the distance of the term required from the first term in the series,
the common distance of the terms given being taken as unity.

I. Required to find the value of y corresponding to a; = 42 5
having given the values under XIX. In the interpolation
formula a; = .5.

yo y\ yi yz





•730


'1S1


.780


.800


AyQ


.027


.023


.020




A^y^....


— .004


-.003






^y^


.001









y=yo^-hAyQ-{A^yQ-{-^A^yo

= .730+.oi35 + .ooo5 + .oooi

= .744.

This is the same as given by XIX.

2. Find the value of y corresponding to 0^ = 2.3. x in the
formula will have the value f if we take >'o=— .1826 when

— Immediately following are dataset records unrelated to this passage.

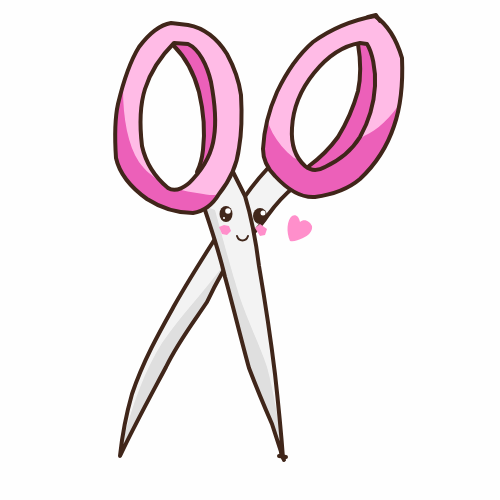
<!DOCTYPE html>
<html lang="en">
<head>
<meta charset="utf-8">
<title>Kawaii scissors</title>
<style>
:root {
  --paper: #fefefe;
  --ink: #40261a;
  --pink-light: #ffbbe6;
  --pink-deep: #ec60b9;
  --blush: #ff8fcb;
  --steel: #f3f3f3;
  --steel-shade: #dfdfdf;
}
html, body { margin: 0; background: var(--paper); overflow: hidden; }
svg { display: block; width: 500px; height: 500px; }
.outline { fill: none; stroke: var(--ink); stroke-width: 4; stroke-linecap: round; stroke-linejoin: round; }
.steel { fill: var(--steel); }
.steel-shade { fill: var(--steel-shade); }
.pink-light { fill: var(--pink-light); }
.pink-deep { fill: var(--pink-deep); }
.paper { fill: var(--paper); }
.blush { fill: var(--blush); }
.ink { fill: var(--ink); }
</style>
</head>
<body>
<svg viewBox="0 0 500 500" role="img" aria-label="Smiling pink scissors with a small heart">
  <defs>
    <path id="back-blade" d="M268 168 C254 183 244 197 236 210 L213 242 C199 264 187 283 174 306 C160 331 143 361 132 394 C126 415 122 437 120 456 C134 426 150 397 166 367 C178 342 195 320 207 302 C216 283 225 266 237 250 C250 236 260 228 268 215 C276 204 284 195 294 187 Z"/>
    <path id="front-blade" d="M204 207 C211 228 219 251 225 277 C232 302 241 339 249 368 C257 389 265 408 272 424 L283 458 C281 431 278 401 275 374 C271 341 265 301 259 266 C256 242 252 219 245 196 L232 170 Z"/>
    <path id="left-handle" d="M171 23 C159 25 148 35 139 47 C129 63 123 83 118 104 C114 122 115 143 116 158 C120 176 133 189 147 199 C161 208 178 213 193 213 C205 211 213 204 219 194 C231 179 237 165 239 148 C242 131 242 113 241 95 C239 80 234 67 227 54 C217 38 204 28 188 25 Z"/>
    <path id="left-hole" d="M174 43 C162 55 151 70 145 89 C139 108 140 129 142 146 C146 164 156 178 168 188 C176 193 186 187 193 179 C204 167 212 153 214 137 C217 118 214 98 211 82 C207 65 199 49 188 44 Z"/>
    <path id="right-handle" d="M375 16 C353 20 331 29 313 42 C297 56 286 73 277 92 C269 110 264 129 263 149 C263 161 268 169 275 176 C287 189 301 198 315 197 C330 195 347 190 360 179 C375 165 387 147 394 126 C401 106 403 82 402 58 C397 41 388 25 375 16 Z"/>
    <path id="right-hole" d="M360 43 C342 46 326 58 314 73 C301 89 293 109 292 128 C291 143 295 157 305 166 C311 171 318 171 325 167 C340 160 352 150 360 137 C369 121 374 104 375 86 C376 69 372 52 367 44 Z"/>
    <clipPath id="clip-back-blade"><use href="#back-blade"/></clipPath>
    <clipPath id="clip-front-blade"><use href="#front-blade"/></clipPath>
    <clipPath id="clip-left-handle"><use href="#left-handle"/></clipPath>
    <clipPath id="clip-left-hole"><use href="#left-hole"/></clipPath>
    <clipPath id="clip-right-handle"><use href="#right-handle"/></clipPath>
    <clipPath id="clip-right-hole"><use href="#right-hole"/></clipPath>
  </defs>

  <rect class="paper" width="500" height="500"/>

  <g id="blade-behind">
    <use href="#back-blade" class="steel"/>
    <path class="steel-shade" clip-path="url(#clip-back-blade)" d="M222 222 L220 270 C200 296 180 317 162 343 C145 370 132 405 122 445 L118 458 L150 400 L210 305 L240 250 L238 236 Z"/>
    <use href="#back-blade" class="outline"/>
    <ellipse class="ink" cx="260" cy="216" rx="7" ry="8"/>
    <circle class="paper" cx="263" cy="213" r="2.5"/>
  </g>

  <g id="handle-right">
    <use href="#right-handle" class="pink-light"/>
    <path class="pink-deep" clip-path="url(#clip-right-handle)" d="M264 104 C266 124 275 143 294 158 L324 168 L364 136 C378 130 390 118 404 98 L400 200 H255 Z"/>
    <use href="#right-hole" class="paper"/>
    <path class="pink-deep" clip-path="url(#clip-right-hole)" d="M356 40 C361 58 361 76 358 91 C353 109 346 124 338 137 C329 149 319 159 306 166 L320 175 L380 140 V40 Z"/>
    <path class="outline" d="M358 44 C361 62 361 77 358 91 C353 109 346 124 338 137 C330 148 320 158 309 166"/>
    <use href="#right-hole" class="outline"/>
    <use href="#right-handle" class="outline"/>
    <path class="outline" d="M368 17 L376 15 L380 21"/>
  </g>

  <g id="blade-front">
    <use href="#front-blade" class="steel"/>
    <path class="steel-shade" clip-path="url(#clip-front-blade)" d="M202 205 L215 210 C223 240 231 269 239 295 C248 322 259 343 267 367 C274 393 279 425 284 458 L262 420 L235 345 Z"/>
    <use href="#front-blade" class="outline"/>
    <path class="outline" d="M281 452 L284 460 M279 456 L286 457"/>
  </g>

  <g id="handle-left">
    <use href="#left-handle" class="pink-light"/>
    <path class="pink-deep" clip-path="url(#clip-left-handle)" d="M123 88 C123 119 128 145 139 162 C151 179 172 190 197 193 C208 195 214 196 222 194 L210 216 H110 V88 Z"/>
    <use href="#left-hole" class="paper"/>
    <path class="pink-deep" clip-path="url(#clip-left-hole)" d="M172 42 C184 54 194 72 199 92 C204 113 205 133 203 150 C201 164 197 174 191 183 L220 170 V40 Z"/>
    <path class="outline" d="M174 46 C185 57 194 73 199 92 C204 113 205 133 203 150 C202 159 200 166 197 172"/>
    <use href="#left-hole" class="outline"/>
    <use href="#left-handle" class="outline"/>
  </g>

  <g id="face">
    <ellipse class="ink" cx="226" cy="214" rx="6.5" ry="8"/>
    <circle class="paper" cx="228" cy="211" r="2.8"/>
    <circle class="paper" cx="224" cy="218" r="1"/>
    <path class="outline" style="stroke-width:2" d="M237 236 C239 242 246 242 248 236"/>
    <path class="blush" d="M219 227 L224 225 L229 226 L231 231 L227 235 L222 234 Z"/>
    <path class="blush" d="M255 228 L260 224 L267 229 L265 235 L260 236 Z"/>
  </g>

  <path id="heart" class="blush" d="M290 241 C286 232 287 220 292 216 C296 214 299 217 300 222 C304 218 310 221 312 226 C313 231 308 236 303 238 C298 240 294 242 290 241 Z"/>
</svg>
</body>
</html>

X = 2.



INTERPOLATION



103



yo


yi


y2


. y^


J4


y5


-.1826 -


4463


-•7039


-.9582


— I.2II9


-1.4677


-.2637 -


2576


-•2543


-•2537


- .2558




.0061


0033


.0006


—.0021






-.0028 -


0027


— .0027








.0001


.0000










—.0001













Ayo
A'^yo



-.i826+f(-.2637) + ^^^(.oo6i) + ^



(-«(-«



(-.0028)



i( i)( n( x)(.oooi)



24



-•3417-



3. The following example is taken from Boole's Finite Differ-
ences. Given log 3.14 = .4969296, log 3.15 = .4983106, log 3.16 =
.4996871, log 3.17 = .5010593; required an approximate value of
log 3-I4I59-

>'o yi y2 y?,



^^yQ



.4969296


.4983106


.4996871


•5010593


.0013810"


.0013765


.0013722




— .0000045


-.0000043






. 0000002









Here the value of x in the formula is equal to 0.159.

>;;.= .4969296+ (.159) (.0013810) +-!^^^^^i!^-^^^^^( - .0000045)



, •l59(-l59-l)Cl59-2) ^ r.r.r.r^.\

i (^.0000002 )

6



= .4971495.



104 EMPIRICAL FORMULAS

This is correct to the last decimal place. If only two terms
had been used in the right-hand member of the formula, which
is equivalent to the rule of proportional parts, there would
have been an error of 3 in the last decimal place. The rapid
decrease in the value of the differences enables us to judge
quite well of the accuracy of the results. The above formula
can be appHed only wh en the values of x form an ar ithmetical
series.

In case the series of values given are not equidistant, that is,
the values of the independent variable do not form an arithmetical
series, it becomes necessary to apply another formula.

Let ya, y*, yc^ ya, - - • y* be the given values corresponding
to a, b, c, d, . . . k respectively as values of x. It is required
to find an approximate expression for y^, an unknown term
corresponding to a value of x between x = a and x = k.

Since there are n conditions to be satisfied the expression
which is to represent all of the values must contain n constants.
Assume as the general expression

y,=A+Bx+Cx^+Dx^+ . . . -^Nx^'-K

Geometrically this is equivalent to drawing through the n
points represented by the n sets of corresponding values a
parabola of degree n — i.

Substituting the sets of values given by the data in the
equation above n equations are obtained from which to determine
the values oi A, B, C, etc.,

ya=A+Ba-^Ca^+Da^+ . . . Na""'^;
yi,=A-\-Bb+Cb^+Db^+ . . . W"^;



yt=A-\-Bk-\-Ck^+Dk^+ . . . Nk'^-K

But the solution of these equations would require a great
deal of work which can be avoided by using another but equiva-


1 2 3 5 7 8

Online LibraryTheodore R. (Theodore Rudolph) RunningEmpirical formulas → online text (page 5 of 8)